Requirement
Please count the lines in the data below that hold the word "height", and give only the number.

Data under study
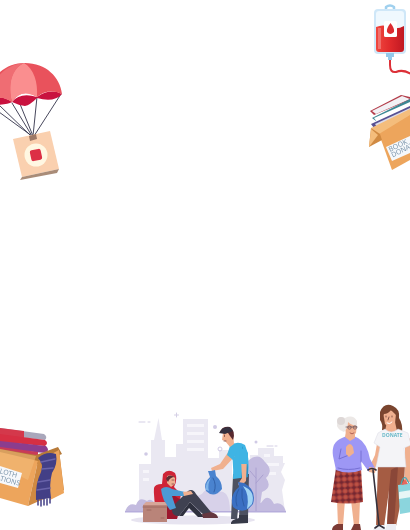
<!DOCTYPE html>
<html lang="en">
<head>
<meta charset="utf-8">
<title>Charity page border</title>
<style>
:root{--paper:#fff;--red:#e9525c;--crimson:#c9123f;--ink:#2b2b3d;--carton:#eda55c;--carton-dark:#d08a42;--carton-light:#f4bd7c;--city:#eae8f2;--bush:#c3bbdf;--skin:#f0b08f;--lilac:#9d97f5;--blue:#3fb4e4;--navy:#433f86}
html,body{margin:0;background:var(--paper)}
.page{position:relative;width:410px;height:530px;overflow:hidden;background:var(--paper)}
.border-art{display:block;width:410px;height:530px}
text{font-family:"Open Sans",sans-serif;fill:#6f8ba3}
.carton{fill:var(--carton)}.carton-dark{fill:var(--carton-dark)}.carton-light{fill:var(--carton-light)}
.ink{fill:var(--ink)}.skin{fill:var(--skin)}.bush{fill:var(--bush)}.city{fill:var(--city)}
.line{fill:none;stroke-linecap:round;stroke-linejoin:round}
</style>
</head>
<body>
<main class="page">
<svg class="border-art" viewBox="0 0 410 530" role="img" aria-label="Charity illustrations around an empty page">
<defs>
<linearGradient id="blood" x1="0" x2="1"><stop offset="0" stop-color="#f0473f"/><stop offset=".5" stop-color="#e02a2c"/><stop offset="1" stop-color="#c01822"/></linearGradient>
<pattern id="plaid" width="6" height="6" patternUnits="userSpaceOnUse" patternTransform="rotate(-4)"><rect width="6" height="6" fill="#b04038"/><path d="M0 1H6M1 0V6" stroke="#6d2430" stroke-width="1.3"/><path d="M0 4H6M4 0V6" stroke="#cc6a58" stroke-width=".5"/></pattern>
</defs>

<g id="parachute-parcel">
<path class="line" stroke="#33334a" stroke-width=".9" d="M-12 104L32 136M12 103L32 136M37 97L33 136M61 94L34 136M-2 104L31 136M20 104L33 136"/>
<path fill="#c9123f" d="M-14 104Q-2 92 12 102Q20 92 37 97Q50 88 62 94Q54 103 37 98Q30 105 25 106Q18 105 12 102Q6 106-14 104Z"/>
<path fill="#e9525c" d="M-14 103C-12 78 4 63 25 63C46 63 60 77 62 94Q48 88 37 97Q22 87 12 102Q-1 92-14 103Z"/>
<path fill="#fa8e8f" d="M24 63C10 69 8 86 12 102Q21 88 37 97C38 82 34 69 24 63Z"/>
<path fill="#ef6d73" d="M24 63C3 65-10 82-14 103Q-2 93 12 102C8 86 11 69 24 63Z"/>
<path fill="#fad0af" d="M13 139L50 131L59 169L22 177Z"/>
<path fill="#a98c78" d="M22 177L59 169L57 173L20 180Z"/>
<path fill="#9d7866" d="M29 136L36 134L37 139L30 141Z"/>
<circle cx="36" cy="155" r="11.5" fill="#fff7e2"/>
<rect x="30.500" y="149.500" width="11" height="11" rx="2" fill="#dc2f45" transform="rotate(-12 36 155)"/>
</g>

<g id="blood-bag">
<path class="line" stroke="#dc3038" stroke-width="2" d="M390 58V65Q390 73 396 72Q403 69 411 74"/>
<path class="line" stroke="#9fd0ee" stroke-width="2.500" d="M386 10V7Q390 4 394 7V10"/>
<rect x="374" y="9" width="32" height="45" rx="4" fill="#cfe7f8"/>
<rect x="376" y="11" width="28" height="41" rx="3" fill="#eff8fe"/>
<path fill="url(#blood)" d="M376 27Q383 24 390 27T404 26V49Q404 52 401 52H379Q376 52 376 49Z"/>
<path fill="#fff" opacity=".25" d="M378 28H381V49H378Z"/>
<rect x="384" y="21" width="13" height="16" rx="1.500" fill="#fff"/>
<path fill="#dc2b30" d="M390.500 23Q395 29 394 32Q390 36 387 32Q386 29 390.500 23Z"/>
<path fill="#94c9ea" d="M386 53H394V57H392V60H388V57H386Z"/>
</g>

<g id="book-box">
<path fill="#b23b48" d="M370 111L401 95L410 97V100L374 115Z"/>
<path fill="#f3f1f5" d="M372 111L402 96L410 99L376 114Z"/>
<path fill="#3d8794" d="M372 118L410 99V104L376 121Z"/>
<path fill="#fff" d="M374 118L410 102V106L377 122Z"/>
<path fill="#585193" d="M371 124L410 106V111L374 128Z"/>
<path fill="#dcdbe8" d="M375 124L410 108V113L377 127Z"/>
<path class="carton-light" d="M371 128L410 109V121L379 136Z"/>
<path class="carton" d="M379 134L410 115V160L392 170Z"/>
<path class="carton-dark" d="M371 128L380 134L382 140L369 147Z"/>
<path class="carton-light" d="M371 129L378 135L369 147Z"/>
<path fill="#f5f8fb" d="M386 147L410 136V153L392 161Z"/>
<g transform="translate(390 152) rotate(-26)" font-size="7"><text>BOOK</text><text x="0" y="6">DONATIONS</text></g>
</g>

<g id="clothes-box">
<path fill="#a9a7bb" d="M0 428L44 434Q48 437 45 440L0 435Z"/>
<path fill="#d4384b" d="M0 428L24 431V438L0 435Z"/>
<path fill="#d62f43" d="M0 434L45 440Q49 443 45 446L0 442Z"/>
<path fill="#8b3d8e" d="M0 441L46 446Q50 450 46 453L0 449Z"/>
<path fill="#c93b57" d="M0 447L38 452V459H0Z"/>
<path fill="#b77a39" d="M0 449L36 455L58 447L62 454L34 466L0 458Z"/>
<path class="carton" d="M0 452L38 461L28 506L0 498Z"/>
<path class="carton-dark" d="M38 461L59 450L64 490L28 506Z"/>
<path class="carton-light" d="M0 449L36 456L28 480L0 466Z" opacity=".55"/>
<path class="carton" d="M50 455L59 450L64 493L50 500Z"/>
<path fill="#f6f8fb" d="M0 466L22 473L18 488L0 483Z"/>
<g transform="translate(-5 472) rotate(15)" font-size="7"><text>CLOTH</text><text x="-13" y="7">DONATIONS</text></g>
<path fill="#433f86" d="M38 458Q46 451 56 454Q58 464 52 473Q49 484 51 498L36 500Q35 484 41 472Q44 464 38 458Z"/>
<path class="line" stroke="#6963aa" stroke-width="1.500" d="M41 462L55 459M42 469L53 468M38 482L50 480M37 490L50 488"/>
<path class="line" stroke="#433f86" stroke-width="1.500" d="M38 500V505M41 500V506M44 499V505M47 499V505M50 498V503"/>
</g>

<g id="city-scene">
<g class="city">
<path d="M139 464H151V440H154L158.500 418L162 440H165V457H176V444H183V419H208V458H219V450H232V512H139Z"/>
<path d="M258 448H274V456H283V463H285L281 472L285 480L282 490L285 511H250V455H258Z"/>
</g>
<path fill="#f6f5fa" d="M187 424H204V427H187ZM187 432H204V435H187ZM187 440H204V443H187ZM187 448H204V451H187ZM143 470H149V473H143ZM143 478H149V481H143ZM264 454H270V457H264ZM264 463H279V466H264ZM264 472H276V475H264Z"/>
<path class="line" stroke="#d4cfe5" stroke-width="1" d="M139 422H145M148 422H150M267 446H273M275 446H277M176.500 413V417M174.500 415H178.500"/>
<g fill="#d0cae5"><circle cx="215" cy="427" r="2"/><circle cx="146" cy="454" r="1.800"/><circle cx="256" cy="442" r="1.500"/></g>
<circle cx="220" cy="449" r="2" fill="none" stroke="#d0cae5"/>
<path fill="#d7d1e9" d="M196 512Q190 498 202 494Q208 485 217 492Q230 488 230 512Z"/>
<path class="bush" d="M246 512V478Q239 466 249 460Q259 452 265 462Q274 470 266 478Q273 487 262 492L259 512Z"/>
<path class="bush" d="M125 512Q128 502 136 505Q139 496 147 501Q154 496 158 512ZM246 512Q252 499 261 503Q268 492 274 504Q283 501 286 512Z"/>
<path class="line" stroke="#aaa0d0" d="M256 511V468M256 483L263 475M256 478L250 471"/>
<rect x="125" y="511" width="161" height="1.500" fill="#b6addb"/>
<ellipse cx="193" cy="520" rx="62" ry="4.500" fill="#e7e4f0"/>

<g id="seated-person">
<path fill="#cf2437" d="M154 488Q155 484 162 484L163 474Q168 468 175 473Q178 479 174 487L181 494L177 519H160Q153 505 154 488Z"/>
<path fill="#9c172d" d="M166 490Q168 506 165 519H177L181 500Z"/>
<path fill="#3f4151" d="M172 507L188 491Q193 488 196 494L211 512L206 517L190 502L179 516Q171 517 172 507Z"/>
<path fill="#2e303e" d="M179 516L190 502L200 512L204 517L198 517L189 508L183 516Z"/>
<path fill="#653740" d="M202 514L211 512Q218 514 218 518H203Z"/>
<path fill="#4c9bd4" d="M161 489Q166 485 172 489L185 492L184 496L172 496L176 508L170 510Q162 500 161 489Z"/>
<path class="skin" d="M183 492L191 491L193 494L184 496Z"/>
<path class="skin" d="M167 476Q172 474 175 478L175 484L171 487L167 483Z"/>
<path fill="#5f3036" d="M166 479Q168 473 175 477Q170 477 168 482Z"/>
<path class="line" stroke="#75383d" stroke-width=".7" d="M172 480H174M172 484H174"/>
<path fill="#b98479" d="M143 505H167V522H143Z"/><path fill="#d6a699" d="M143 505L146 502H165L167 505Z"/>
<path class="line" stroke="#986359" stroke-width=".8" d="M147 510H151M161 518H164M143 507H167"/>
</g>

<g id="standing-helper">
<path fill="#4d5161" d="M233 474H249L248 519H239L240 492L237 519H231Z"/>
<path fill="#373a48" d="M239 515H248V523L231 524Q230 520 239 518Z"/>
<path fill="#3fb4e4" d="M230 446Q237 440 245 445Q250 456 248 477L233 479Q234 460 230 446Z"/>
<path fill="#258ec4" d="M242 446Q249 459 248 477L241 478Q244 463 242 446Z"/>
<path class="skin" d="M231 448L235 456L223 469L212 471L211 468L220 464ZM241 459L247 458L246 481L240 487L238 484L242 478Z"/>
<path fill="#3fb4e4" d="M230 446Q236 445 237 452L233 460L227 455ZM239 450Q245 446 248 453V464H240Z"/>
<path class="skin" d="M223 433L233 432L234 444L230 447L225 441L222 440Z"/>
<path fill="#57292f" d="M220 432Q222 426 230 427Q236 431 233 440L230 436L228 433Z"/>
<path fill="#35303f" d="M219 433Q222 427 229 427L233 431L225 434Z"/>
<path class="line" stroke="#6c3436" stroke-width=".7" d="M224.500 435V436.500M224 441H226"/>
<path fill="#4a83cf" d="M211 471L215 470L216 476Q222 481 222 489Q214 499 206 491Q203 483 210 477L208 471Z"/>
<path fill="#7eb4ea" d="M211 478Q207 484 209 491L206 490Q205 482 211 478Z"/>
<path fill="#3b70c3" d="M238 482L244 483Q257 490 253 504Q244 516 233 507Q229 495 239 487Z"/>
<path fill="#a1d4f5" d="M243 486Q256 491 252 504L247 509Q250 495 243 486Z"/>
<path class="line" stroke="#2b589f" stroke-width=".8" d="M239 489Q234 497 237 506M242 489Q241 498 244 506M213 478Q217 485 214 492"/>
</g>
</g>

<g id="young-volunteer">
<path fill="#7a452f" d="M380 412Q384 402 393 406Q400 409 399 418Q403 424 402 433L382 430Q383 424 380 420Z"/>
<path fill="#a55c43" d="M378 463H405L404 486L396 526H387L389 490L384 527H376Z"/>
<path fill="#8a4738" d="M391 470L398 466L394 526H387L389 490Z"/>
<path class="skin" d="M378 438L384 442L380 457L373 473L368 470L375 455ZM405 440L411 438V482L405 482Z"/>
<path class="skin" d="M387 422H395L397 431L391 436L385 431Z"/>
<path fill="#f4f4f7" stroke="#dadbe4" stroke-width=".5" d="M385 429Q391 435 398 429L408 433L411 445L404 448L406 467H376L380 447L374 443L378 433Z"/>
<path class="skin" d="M383 412Q390 407 396 414L395 423Q390 430 385 424Z"/>
<path fill="#7a452f" d="M381 419Q379 408 388 406Q397 405 397 416L391 410Q388 414 384 414Z"/>
<path class="line" stroke="#59302b" stroke-width=".7" d="M386 416V417M392 416V417M389 417L388 420"/>
<path class="line" stroke="#fff" d="M387 423Q390 425 392 422"/>
<text x="382" y="437" font-size="5" font-weight="700" style="fill:#62b6c6">DONATE</text>
<path class="line" stroke="#47a8b9" stroke-width="1.200" d="M401 486Q402 476 406 478L410 485"/>
<path fill="#8bd5dd" d="M398 485L411 483V512L400 514Z"/>
<path fill="#e7f6f6" d="M399 492L411 490V497L399 499Z"/>
<path fill="#e7685d" d="M401 485L405 479L408 484Z"/>
<path fill="#ececf2" d="M376 525H385V530H373ZM387 524H396V530H385Z"/>
</g>

<g id="older-woman">
<path class="skin" d="M337 500H345L343 526H338ZM351 500H360L359 526H354Z"/>
<path fill="#7d3b35" d="M337 524H343V530H332Q332 526 337 524ZM354 524H360L361 530H351Z"/>
<path fill="url(#plaid)" d="M336 468H361L363 502Q347 505 331 502Z"/>
<path fill="#9d97f5" d="M342 438Q350 433 358 438Q367 443 370 459L375 468L369 472L361 461L362 470Q348 475 336 470L333 456Q331 442 342 438Z"/>
<path class="line" stroke="#7670d4" d="M341 449L339 459L349 455M361 451V462M338 468Q348 471 360 468"/>
<path class="skin" d="M346 447Q350 441 353 447L354 453L349 457L346 454ZM369 467L376 468L375 473L369 472Z"/>
<path class="skin" d="M346 431H355V438L350 441L345 437Z"/>
<path class="skin" d="M344 424Q350 419 357 424L356 433Q350 440 346 433Z"/>
<path fill="#ece8e6" d="M340 430Q335 426 338 421Q338 415 345 418Q353 414 357 421L357 426Q351 425 348 422Q348 428 344 432Z"/>
<circle cx="341" cy="421" r="4" fill="#ddd7d6"/>
<path class="line" stroke="#66515c" stroke-width=".8" d="M346 427H357"/>
<g fill="none" stroke="#66515c" stroke-width=".7"><circle cx="349.500" cy="427.500" r="1.700"/><circle cx="355" cy="427.500" r="1.700"/></g>
<path class="line" stroke="#a34e47" stroke-width=".8" d="M350 433Q352 435 354 433"/>
<path class="line" stroke="#35313c" stroke-width="1.600" d="M368 470Q372 467 376 470M373 470L379 525M375 528L379 525L384 528"/>
</g>
</svg>
</main>
</body>
</html>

Exercise output
8